Beyond the velvet rope, men in velvet pants. Johnny Depp, André Benjamin and others rock the ''neo-dandy'' look
When Miami’s heat couldn’t keep Jamie Foxx and Snoop Dogg from donning velvet and paisley at last month’s MTV Video Music Awards, it was clear that peacocks are first in style’s new pecking order. And the neo-dandy look — patterned fabrics, billowy silhouettes, and velvet — isn’t just for the red carpet: Johnny Depp and Heath Ledger flaunt flouncy shirts in The Libertine and Casanova, respectively; Ludacris sports a fedora and channels Austin Powers in his ”Number One Spot” video; and OutKast’s André Benjamin is known as much for his natty ensembles as his music.

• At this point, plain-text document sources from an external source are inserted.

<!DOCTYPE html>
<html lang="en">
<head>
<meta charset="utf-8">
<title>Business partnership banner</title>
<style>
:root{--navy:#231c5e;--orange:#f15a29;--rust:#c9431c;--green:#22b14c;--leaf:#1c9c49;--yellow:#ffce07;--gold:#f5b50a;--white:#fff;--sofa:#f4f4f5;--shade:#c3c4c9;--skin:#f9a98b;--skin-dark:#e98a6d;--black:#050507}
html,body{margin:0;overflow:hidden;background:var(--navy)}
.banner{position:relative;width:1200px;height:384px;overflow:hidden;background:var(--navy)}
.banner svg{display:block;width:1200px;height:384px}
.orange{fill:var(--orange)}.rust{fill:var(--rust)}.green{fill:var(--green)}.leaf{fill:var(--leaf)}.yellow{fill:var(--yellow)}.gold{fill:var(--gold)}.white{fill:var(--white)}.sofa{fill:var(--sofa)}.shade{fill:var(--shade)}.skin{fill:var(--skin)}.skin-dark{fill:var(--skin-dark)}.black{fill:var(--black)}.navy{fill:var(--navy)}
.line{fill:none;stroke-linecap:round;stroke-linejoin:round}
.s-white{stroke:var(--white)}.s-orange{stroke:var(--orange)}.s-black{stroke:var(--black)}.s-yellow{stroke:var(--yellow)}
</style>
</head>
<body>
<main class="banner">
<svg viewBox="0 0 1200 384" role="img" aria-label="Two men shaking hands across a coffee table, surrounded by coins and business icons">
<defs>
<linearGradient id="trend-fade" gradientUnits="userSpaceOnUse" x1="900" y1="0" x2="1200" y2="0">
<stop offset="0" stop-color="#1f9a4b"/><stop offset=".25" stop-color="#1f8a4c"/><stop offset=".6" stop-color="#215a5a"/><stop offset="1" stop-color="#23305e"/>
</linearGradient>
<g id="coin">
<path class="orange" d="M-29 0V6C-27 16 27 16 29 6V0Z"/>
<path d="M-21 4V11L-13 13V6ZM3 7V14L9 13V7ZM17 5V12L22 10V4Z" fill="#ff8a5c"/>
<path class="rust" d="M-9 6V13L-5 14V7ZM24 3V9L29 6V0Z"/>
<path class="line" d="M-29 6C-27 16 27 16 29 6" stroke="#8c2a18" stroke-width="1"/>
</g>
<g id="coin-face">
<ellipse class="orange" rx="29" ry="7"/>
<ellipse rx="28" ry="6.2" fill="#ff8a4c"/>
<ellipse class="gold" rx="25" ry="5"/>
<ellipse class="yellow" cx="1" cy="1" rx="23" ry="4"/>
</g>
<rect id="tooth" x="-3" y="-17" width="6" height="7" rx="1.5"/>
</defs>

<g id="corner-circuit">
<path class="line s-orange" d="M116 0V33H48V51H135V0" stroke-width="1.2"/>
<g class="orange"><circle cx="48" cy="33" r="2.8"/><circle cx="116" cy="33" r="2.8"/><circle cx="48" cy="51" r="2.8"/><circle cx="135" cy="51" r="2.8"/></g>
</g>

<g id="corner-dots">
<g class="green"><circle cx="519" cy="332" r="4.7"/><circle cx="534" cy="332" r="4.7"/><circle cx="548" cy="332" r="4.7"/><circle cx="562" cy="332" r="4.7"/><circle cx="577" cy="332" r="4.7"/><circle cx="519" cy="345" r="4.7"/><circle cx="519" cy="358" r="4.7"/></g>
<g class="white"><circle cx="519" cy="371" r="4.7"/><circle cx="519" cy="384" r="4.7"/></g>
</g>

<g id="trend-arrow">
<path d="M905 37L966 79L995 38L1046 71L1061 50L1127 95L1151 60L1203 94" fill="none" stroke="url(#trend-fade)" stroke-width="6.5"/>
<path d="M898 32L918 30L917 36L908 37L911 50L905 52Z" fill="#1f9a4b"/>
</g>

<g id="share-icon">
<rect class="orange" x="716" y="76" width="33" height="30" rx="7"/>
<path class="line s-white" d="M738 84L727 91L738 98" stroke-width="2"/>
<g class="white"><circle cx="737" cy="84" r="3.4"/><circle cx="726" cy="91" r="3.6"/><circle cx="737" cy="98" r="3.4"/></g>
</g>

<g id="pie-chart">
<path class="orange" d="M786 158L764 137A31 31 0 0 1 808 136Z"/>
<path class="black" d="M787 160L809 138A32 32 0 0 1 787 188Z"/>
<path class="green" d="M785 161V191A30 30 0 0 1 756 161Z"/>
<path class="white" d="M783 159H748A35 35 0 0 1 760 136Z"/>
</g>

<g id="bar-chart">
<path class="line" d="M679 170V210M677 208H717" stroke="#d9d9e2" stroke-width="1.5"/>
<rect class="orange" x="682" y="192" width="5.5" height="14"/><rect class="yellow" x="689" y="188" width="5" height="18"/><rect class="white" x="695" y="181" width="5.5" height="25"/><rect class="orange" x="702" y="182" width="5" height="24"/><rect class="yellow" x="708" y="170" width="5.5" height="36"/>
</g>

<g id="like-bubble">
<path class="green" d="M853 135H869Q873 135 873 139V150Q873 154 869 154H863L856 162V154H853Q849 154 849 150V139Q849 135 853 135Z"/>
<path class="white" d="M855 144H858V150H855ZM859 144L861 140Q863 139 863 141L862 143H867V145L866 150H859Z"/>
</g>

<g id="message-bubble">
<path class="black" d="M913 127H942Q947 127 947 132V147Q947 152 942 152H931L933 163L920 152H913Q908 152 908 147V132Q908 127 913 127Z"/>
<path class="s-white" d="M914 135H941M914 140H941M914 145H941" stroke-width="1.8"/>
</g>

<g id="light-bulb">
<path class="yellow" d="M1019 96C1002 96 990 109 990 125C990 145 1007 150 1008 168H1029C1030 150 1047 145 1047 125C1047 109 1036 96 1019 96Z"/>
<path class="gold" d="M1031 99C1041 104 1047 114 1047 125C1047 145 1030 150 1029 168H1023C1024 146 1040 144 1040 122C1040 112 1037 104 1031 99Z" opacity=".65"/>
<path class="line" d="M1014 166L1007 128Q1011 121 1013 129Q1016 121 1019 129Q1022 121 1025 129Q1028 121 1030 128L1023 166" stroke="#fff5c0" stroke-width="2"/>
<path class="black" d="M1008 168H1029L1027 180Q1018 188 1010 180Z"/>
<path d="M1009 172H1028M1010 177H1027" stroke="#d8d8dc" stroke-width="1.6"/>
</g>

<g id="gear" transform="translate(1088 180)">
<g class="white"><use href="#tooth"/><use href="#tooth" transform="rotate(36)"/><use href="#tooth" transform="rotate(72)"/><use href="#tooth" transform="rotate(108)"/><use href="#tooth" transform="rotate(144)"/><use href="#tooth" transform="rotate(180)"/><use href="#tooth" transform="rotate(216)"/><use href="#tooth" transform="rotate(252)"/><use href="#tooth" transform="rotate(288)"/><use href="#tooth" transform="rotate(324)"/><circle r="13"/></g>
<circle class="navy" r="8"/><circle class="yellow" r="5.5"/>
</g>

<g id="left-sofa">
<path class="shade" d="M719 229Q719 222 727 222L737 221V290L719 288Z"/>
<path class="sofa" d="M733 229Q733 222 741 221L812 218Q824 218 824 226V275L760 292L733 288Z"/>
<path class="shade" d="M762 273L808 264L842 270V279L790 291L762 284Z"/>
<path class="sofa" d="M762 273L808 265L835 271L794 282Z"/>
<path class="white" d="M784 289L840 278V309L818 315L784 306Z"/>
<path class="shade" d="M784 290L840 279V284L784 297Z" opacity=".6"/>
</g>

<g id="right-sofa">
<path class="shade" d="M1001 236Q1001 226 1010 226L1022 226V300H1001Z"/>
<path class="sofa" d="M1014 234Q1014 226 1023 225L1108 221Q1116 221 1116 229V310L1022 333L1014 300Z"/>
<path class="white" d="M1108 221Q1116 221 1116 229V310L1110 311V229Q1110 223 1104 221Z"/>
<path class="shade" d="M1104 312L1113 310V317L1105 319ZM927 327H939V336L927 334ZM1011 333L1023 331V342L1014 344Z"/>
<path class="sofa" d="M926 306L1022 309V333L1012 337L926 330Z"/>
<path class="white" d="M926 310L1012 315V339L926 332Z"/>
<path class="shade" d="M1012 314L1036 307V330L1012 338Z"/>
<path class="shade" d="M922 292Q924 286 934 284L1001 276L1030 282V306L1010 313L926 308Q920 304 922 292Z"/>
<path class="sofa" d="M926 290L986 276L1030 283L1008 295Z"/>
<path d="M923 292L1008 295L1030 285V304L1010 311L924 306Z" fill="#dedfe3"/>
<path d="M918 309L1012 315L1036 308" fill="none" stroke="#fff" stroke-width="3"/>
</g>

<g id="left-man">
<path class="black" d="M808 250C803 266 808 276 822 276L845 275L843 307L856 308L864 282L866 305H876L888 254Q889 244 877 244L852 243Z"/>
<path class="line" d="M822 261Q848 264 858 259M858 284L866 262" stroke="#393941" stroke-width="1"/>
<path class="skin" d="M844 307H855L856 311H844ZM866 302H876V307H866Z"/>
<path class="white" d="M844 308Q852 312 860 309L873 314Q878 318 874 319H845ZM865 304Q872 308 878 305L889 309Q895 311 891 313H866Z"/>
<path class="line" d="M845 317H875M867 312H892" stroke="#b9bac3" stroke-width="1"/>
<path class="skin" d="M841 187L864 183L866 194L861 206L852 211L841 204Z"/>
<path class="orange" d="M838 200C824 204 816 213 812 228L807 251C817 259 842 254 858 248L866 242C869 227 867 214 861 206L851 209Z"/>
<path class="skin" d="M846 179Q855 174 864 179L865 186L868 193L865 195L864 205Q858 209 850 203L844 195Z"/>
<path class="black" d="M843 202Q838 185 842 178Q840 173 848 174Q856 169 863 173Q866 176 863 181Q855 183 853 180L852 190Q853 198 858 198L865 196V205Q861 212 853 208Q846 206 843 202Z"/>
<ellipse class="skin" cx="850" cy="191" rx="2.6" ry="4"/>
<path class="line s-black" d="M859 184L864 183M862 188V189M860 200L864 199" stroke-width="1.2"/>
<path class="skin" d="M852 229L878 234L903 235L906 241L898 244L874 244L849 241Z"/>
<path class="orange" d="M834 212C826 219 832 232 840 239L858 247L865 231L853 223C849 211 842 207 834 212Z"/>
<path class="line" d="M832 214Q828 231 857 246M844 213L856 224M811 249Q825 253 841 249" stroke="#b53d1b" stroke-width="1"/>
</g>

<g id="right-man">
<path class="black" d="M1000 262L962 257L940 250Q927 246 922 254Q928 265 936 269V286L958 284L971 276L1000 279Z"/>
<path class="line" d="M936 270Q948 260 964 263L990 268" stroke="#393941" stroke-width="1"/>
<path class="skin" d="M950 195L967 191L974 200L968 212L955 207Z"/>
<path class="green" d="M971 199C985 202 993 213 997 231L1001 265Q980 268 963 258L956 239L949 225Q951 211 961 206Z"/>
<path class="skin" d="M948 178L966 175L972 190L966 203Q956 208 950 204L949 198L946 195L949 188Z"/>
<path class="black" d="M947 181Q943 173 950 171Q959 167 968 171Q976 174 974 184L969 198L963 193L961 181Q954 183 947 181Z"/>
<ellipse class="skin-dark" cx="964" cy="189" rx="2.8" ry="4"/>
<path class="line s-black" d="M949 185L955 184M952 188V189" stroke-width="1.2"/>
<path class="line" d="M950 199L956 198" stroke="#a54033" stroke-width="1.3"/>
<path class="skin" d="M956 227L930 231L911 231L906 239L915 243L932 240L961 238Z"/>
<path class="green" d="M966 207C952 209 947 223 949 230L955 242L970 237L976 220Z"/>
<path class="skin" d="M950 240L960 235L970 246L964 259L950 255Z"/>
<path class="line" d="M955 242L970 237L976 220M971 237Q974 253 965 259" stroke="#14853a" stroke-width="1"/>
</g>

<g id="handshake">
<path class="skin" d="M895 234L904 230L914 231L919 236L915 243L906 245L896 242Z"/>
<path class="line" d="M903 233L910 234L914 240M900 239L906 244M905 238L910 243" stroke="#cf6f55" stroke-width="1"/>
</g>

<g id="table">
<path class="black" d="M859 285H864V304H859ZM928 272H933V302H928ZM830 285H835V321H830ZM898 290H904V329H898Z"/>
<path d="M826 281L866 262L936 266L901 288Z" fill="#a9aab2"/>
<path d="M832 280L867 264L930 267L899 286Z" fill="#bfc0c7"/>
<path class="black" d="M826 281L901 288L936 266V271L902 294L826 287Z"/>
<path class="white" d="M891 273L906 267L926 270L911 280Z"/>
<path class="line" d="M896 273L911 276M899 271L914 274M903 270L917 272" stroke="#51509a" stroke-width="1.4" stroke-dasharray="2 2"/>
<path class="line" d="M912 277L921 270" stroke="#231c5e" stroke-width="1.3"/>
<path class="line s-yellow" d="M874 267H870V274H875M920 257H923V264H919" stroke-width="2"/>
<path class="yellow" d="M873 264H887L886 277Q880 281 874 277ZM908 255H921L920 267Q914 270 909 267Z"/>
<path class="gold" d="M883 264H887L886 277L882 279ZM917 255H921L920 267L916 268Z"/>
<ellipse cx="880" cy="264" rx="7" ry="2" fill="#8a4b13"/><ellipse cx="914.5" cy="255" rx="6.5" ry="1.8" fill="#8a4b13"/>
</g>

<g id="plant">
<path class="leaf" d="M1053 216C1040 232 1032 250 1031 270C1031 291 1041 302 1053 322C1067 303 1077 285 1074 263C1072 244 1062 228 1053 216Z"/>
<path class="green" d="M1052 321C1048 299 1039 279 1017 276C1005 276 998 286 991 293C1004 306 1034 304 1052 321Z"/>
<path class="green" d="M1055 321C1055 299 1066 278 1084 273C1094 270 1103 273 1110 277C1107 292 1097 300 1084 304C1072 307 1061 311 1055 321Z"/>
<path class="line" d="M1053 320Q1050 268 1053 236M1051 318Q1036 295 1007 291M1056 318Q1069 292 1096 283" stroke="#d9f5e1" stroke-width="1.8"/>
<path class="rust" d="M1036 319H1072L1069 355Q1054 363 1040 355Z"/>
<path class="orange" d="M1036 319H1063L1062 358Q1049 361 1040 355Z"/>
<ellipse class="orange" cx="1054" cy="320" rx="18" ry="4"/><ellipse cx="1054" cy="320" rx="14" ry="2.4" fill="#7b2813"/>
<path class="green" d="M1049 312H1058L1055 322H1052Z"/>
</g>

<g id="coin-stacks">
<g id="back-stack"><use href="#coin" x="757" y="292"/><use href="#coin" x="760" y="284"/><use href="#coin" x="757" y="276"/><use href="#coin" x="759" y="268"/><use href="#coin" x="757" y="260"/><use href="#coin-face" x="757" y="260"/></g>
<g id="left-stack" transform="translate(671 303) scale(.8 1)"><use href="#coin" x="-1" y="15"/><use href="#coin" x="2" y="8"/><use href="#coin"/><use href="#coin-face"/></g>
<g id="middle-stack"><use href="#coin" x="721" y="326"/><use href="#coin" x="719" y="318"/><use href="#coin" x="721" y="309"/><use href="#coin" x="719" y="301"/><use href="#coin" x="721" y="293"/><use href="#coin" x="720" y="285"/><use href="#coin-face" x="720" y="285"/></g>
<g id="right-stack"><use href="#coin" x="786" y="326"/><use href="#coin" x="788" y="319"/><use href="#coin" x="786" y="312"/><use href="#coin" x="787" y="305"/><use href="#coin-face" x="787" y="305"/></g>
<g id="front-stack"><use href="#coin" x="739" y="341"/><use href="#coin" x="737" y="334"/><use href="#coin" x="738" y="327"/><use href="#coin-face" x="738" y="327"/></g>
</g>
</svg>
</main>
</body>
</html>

Meanwhile, top designers will push the trend for fall, most notably Gucci, with velvet jackets, and Armani, with fur-trimmed leather.
”This era is about standing out,” says Heatherette designer Richie Rich (who put Scissor Sisters’ Jake Shears in a rhinestoned vest for Live 8). ”Brad Pitt can wear a flowery Miu Miu shirt and women are thrilled.”
The go-to fop artist is Depp. In addition to The Libertine, the actor voices the impeccably dressed Victor Van Dort in Corpse Bride and suited up in a red velvet jacket in Charlie and the Chocolate Factory. Says Andrew Bolton, curator of 2004’s ”Bravehearts: Men in Skirts” exhibit at NYC’s Metropolitan Museum of Art: ”Depp is never afraid to tackle roles that, sartorially speaking, challenge dominant ideals of masculinity,” while his offscreen look is ”associated with the 19th-century French dandy.”
Break it to Depp gently, but flamboyant male fashion is nothing new. ”The heyday of male peacockery was in the 17th century, when men outshone women,” says Bolton. And today’s peacocks are just as keen to preen. Says the Black Eyed Peas’ will.i.am: ”Jay-Z and Diddy are now CEOs saying you don’t have to do the baggies and T-shirts.”